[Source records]
····················

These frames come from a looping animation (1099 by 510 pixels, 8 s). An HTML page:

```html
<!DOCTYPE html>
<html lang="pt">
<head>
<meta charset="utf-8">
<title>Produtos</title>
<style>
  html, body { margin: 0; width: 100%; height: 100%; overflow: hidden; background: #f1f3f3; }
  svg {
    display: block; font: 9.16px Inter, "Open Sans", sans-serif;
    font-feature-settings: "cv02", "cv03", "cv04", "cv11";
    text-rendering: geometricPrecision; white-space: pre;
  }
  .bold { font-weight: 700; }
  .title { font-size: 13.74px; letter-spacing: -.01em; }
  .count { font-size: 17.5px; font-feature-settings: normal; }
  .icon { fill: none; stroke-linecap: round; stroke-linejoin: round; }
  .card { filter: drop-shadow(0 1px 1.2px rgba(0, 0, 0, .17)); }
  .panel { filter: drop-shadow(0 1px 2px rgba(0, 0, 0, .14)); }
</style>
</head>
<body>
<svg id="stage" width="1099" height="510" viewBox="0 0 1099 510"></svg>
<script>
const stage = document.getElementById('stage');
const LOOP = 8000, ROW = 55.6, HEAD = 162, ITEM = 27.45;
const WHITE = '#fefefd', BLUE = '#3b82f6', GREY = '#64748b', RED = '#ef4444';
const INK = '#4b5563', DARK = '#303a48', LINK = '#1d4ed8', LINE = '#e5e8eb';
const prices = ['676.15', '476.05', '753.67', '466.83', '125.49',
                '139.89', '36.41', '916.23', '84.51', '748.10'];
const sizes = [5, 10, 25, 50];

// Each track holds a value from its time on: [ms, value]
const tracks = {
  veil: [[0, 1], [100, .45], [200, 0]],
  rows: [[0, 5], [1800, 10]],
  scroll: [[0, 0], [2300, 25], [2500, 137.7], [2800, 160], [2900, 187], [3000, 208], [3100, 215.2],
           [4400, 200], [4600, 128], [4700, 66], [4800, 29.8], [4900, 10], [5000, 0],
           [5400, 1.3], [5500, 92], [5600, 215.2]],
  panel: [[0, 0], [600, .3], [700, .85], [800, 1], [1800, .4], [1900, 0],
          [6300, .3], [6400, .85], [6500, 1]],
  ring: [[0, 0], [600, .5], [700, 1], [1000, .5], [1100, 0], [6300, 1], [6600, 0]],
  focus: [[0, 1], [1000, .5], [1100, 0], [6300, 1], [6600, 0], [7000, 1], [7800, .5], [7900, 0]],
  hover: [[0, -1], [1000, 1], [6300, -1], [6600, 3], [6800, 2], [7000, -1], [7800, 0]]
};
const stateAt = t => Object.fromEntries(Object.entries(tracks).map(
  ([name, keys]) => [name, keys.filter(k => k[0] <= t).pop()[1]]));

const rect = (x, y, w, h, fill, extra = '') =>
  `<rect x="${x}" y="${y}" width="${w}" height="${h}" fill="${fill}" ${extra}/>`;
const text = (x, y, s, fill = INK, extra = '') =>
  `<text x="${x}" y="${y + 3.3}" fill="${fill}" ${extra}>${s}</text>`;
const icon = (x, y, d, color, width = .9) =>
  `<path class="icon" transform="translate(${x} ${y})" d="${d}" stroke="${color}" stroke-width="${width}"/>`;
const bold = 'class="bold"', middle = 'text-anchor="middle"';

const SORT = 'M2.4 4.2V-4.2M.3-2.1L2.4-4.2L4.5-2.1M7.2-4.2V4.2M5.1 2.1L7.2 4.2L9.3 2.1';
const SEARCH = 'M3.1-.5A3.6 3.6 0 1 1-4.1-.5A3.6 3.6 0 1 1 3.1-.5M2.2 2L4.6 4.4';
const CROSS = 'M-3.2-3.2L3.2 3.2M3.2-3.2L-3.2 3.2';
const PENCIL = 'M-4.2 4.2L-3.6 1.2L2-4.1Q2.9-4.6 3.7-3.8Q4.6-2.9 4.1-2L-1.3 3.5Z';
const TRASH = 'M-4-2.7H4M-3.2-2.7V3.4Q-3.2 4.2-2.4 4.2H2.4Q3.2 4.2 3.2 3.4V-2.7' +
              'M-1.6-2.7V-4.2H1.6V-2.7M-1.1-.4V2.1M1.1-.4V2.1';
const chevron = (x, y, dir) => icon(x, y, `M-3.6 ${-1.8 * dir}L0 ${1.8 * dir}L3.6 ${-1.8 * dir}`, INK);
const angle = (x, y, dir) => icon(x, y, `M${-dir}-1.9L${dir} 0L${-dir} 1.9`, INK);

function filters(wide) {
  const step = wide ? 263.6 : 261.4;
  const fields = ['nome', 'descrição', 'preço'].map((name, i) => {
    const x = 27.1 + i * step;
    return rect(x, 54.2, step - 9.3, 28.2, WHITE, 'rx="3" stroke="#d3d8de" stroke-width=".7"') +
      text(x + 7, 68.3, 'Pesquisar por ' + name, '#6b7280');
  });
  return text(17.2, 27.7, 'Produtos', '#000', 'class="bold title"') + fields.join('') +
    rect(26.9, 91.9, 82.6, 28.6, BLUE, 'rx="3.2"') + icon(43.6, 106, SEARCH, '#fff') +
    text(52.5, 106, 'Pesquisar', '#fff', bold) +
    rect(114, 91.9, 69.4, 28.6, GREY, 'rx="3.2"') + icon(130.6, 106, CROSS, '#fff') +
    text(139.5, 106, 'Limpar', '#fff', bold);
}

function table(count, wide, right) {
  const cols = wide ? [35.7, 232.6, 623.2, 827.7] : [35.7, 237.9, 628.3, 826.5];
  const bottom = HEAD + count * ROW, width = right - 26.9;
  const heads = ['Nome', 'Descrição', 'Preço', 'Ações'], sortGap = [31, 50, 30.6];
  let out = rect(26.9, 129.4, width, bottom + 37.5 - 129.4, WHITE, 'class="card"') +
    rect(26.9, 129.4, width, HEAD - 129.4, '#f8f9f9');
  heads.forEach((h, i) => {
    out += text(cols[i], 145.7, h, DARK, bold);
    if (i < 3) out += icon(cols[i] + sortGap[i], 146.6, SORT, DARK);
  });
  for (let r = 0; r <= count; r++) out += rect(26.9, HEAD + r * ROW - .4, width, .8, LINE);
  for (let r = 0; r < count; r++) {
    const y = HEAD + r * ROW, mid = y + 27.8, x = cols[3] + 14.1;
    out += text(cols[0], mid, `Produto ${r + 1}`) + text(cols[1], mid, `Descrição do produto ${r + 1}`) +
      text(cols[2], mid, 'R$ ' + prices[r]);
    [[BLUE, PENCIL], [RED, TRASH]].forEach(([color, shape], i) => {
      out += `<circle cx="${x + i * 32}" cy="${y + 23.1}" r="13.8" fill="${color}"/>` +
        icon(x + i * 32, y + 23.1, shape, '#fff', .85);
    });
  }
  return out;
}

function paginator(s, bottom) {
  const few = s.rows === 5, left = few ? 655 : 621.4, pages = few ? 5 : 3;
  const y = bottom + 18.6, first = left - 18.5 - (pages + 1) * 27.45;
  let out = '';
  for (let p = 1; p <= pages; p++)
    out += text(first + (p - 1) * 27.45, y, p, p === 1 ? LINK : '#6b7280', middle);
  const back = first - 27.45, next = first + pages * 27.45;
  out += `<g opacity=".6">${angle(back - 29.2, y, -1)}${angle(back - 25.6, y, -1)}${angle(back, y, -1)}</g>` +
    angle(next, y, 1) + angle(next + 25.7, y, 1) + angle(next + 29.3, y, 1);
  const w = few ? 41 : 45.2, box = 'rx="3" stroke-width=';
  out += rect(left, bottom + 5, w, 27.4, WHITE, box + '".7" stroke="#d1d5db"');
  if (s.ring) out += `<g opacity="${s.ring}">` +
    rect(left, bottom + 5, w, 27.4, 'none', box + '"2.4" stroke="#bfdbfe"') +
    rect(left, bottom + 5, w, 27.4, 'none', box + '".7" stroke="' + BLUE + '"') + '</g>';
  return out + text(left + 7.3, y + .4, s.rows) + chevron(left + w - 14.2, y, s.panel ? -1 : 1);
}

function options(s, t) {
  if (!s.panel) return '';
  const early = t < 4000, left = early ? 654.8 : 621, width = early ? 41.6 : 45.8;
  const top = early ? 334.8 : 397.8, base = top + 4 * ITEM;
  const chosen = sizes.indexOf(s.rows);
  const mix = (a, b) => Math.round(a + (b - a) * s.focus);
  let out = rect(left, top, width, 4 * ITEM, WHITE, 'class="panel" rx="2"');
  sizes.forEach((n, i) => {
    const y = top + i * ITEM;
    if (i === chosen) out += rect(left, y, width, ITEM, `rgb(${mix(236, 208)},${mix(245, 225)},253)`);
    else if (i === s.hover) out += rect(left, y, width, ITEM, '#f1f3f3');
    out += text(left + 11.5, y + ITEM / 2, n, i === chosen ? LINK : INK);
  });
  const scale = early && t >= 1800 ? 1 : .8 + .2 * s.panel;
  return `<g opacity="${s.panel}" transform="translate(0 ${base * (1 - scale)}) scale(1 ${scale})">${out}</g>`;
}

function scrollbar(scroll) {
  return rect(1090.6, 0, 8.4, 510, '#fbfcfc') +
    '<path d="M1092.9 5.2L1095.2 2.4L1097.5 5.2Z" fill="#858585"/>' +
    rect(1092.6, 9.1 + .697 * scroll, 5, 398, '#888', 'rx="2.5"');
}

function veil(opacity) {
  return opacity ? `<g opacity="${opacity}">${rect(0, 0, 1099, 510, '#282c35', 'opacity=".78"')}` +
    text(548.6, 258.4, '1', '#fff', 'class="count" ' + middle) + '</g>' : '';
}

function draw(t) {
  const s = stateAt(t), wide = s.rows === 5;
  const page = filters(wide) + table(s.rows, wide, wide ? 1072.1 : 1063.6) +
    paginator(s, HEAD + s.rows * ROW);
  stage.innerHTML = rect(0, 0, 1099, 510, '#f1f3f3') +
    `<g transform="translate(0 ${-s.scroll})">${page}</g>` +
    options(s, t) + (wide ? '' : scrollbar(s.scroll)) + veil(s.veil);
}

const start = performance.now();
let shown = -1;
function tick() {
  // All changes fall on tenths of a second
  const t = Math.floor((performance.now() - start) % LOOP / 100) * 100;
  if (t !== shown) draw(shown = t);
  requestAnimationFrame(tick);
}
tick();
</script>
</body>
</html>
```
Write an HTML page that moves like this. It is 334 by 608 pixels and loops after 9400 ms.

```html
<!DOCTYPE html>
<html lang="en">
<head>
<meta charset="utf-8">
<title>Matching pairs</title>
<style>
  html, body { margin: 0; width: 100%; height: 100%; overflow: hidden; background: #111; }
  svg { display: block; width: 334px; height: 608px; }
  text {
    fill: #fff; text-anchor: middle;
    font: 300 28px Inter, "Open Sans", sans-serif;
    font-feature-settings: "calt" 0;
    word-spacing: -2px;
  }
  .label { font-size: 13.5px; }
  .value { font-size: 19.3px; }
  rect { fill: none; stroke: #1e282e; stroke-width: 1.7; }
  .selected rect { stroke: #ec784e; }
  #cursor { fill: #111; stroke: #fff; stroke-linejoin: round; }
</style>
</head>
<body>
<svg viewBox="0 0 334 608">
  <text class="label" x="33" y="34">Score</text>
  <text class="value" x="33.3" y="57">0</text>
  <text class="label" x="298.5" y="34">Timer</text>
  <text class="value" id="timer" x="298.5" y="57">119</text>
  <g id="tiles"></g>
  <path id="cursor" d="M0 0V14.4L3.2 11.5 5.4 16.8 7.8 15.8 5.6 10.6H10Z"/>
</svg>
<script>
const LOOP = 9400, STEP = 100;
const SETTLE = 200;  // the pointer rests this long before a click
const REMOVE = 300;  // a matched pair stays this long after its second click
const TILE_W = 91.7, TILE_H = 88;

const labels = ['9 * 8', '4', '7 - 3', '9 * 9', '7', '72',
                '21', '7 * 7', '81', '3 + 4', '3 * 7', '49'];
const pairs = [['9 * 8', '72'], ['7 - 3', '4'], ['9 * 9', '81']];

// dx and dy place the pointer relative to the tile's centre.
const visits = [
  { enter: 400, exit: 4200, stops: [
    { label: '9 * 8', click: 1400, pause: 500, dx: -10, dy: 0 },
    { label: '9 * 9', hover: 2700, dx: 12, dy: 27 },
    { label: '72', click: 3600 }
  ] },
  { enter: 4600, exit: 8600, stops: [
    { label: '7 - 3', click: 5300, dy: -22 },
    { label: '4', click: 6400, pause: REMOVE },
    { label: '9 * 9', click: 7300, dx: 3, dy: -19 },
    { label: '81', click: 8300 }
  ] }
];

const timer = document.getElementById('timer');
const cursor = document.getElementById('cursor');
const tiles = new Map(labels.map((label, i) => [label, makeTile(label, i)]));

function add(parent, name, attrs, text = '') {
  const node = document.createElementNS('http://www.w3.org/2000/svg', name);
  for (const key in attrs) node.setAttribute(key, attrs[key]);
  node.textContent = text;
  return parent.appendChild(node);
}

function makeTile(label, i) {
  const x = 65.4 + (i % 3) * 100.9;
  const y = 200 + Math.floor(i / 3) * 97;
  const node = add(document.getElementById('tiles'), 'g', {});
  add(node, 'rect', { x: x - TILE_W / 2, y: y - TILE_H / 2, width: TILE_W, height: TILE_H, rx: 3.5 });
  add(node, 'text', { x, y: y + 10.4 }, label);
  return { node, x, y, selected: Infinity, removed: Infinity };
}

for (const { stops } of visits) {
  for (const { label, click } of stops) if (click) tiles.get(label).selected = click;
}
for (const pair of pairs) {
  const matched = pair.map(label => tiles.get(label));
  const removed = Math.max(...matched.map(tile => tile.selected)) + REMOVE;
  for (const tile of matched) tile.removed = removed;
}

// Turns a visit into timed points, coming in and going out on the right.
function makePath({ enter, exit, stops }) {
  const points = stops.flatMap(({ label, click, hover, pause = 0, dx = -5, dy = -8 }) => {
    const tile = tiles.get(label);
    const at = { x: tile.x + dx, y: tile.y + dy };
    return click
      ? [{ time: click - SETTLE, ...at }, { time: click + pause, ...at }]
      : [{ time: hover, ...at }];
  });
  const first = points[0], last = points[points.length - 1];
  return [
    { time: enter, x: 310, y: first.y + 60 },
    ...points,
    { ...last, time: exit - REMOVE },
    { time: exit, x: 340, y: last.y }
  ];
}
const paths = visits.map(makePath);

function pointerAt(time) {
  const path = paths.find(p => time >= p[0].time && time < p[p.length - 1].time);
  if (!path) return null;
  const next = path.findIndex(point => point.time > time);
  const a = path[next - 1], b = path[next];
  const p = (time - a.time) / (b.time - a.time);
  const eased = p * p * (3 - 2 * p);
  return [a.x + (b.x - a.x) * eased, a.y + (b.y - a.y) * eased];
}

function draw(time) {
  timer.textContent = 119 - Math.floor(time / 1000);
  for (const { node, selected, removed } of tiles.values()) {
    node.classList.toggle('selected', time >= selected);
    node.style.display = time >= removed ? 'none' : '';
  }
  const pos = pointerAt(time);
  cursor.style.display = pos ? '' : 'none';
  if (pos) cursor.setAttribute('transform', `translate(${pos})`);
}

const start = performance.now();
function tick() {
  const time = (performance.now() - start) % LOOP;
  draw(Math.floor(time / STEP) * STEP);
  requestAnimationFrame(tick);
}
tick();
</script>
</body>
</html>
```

····················

▶ [Prompt] Search the data above for the word "DARK" and say how many lines contain it, giving only that number.

▶ [Written response] 3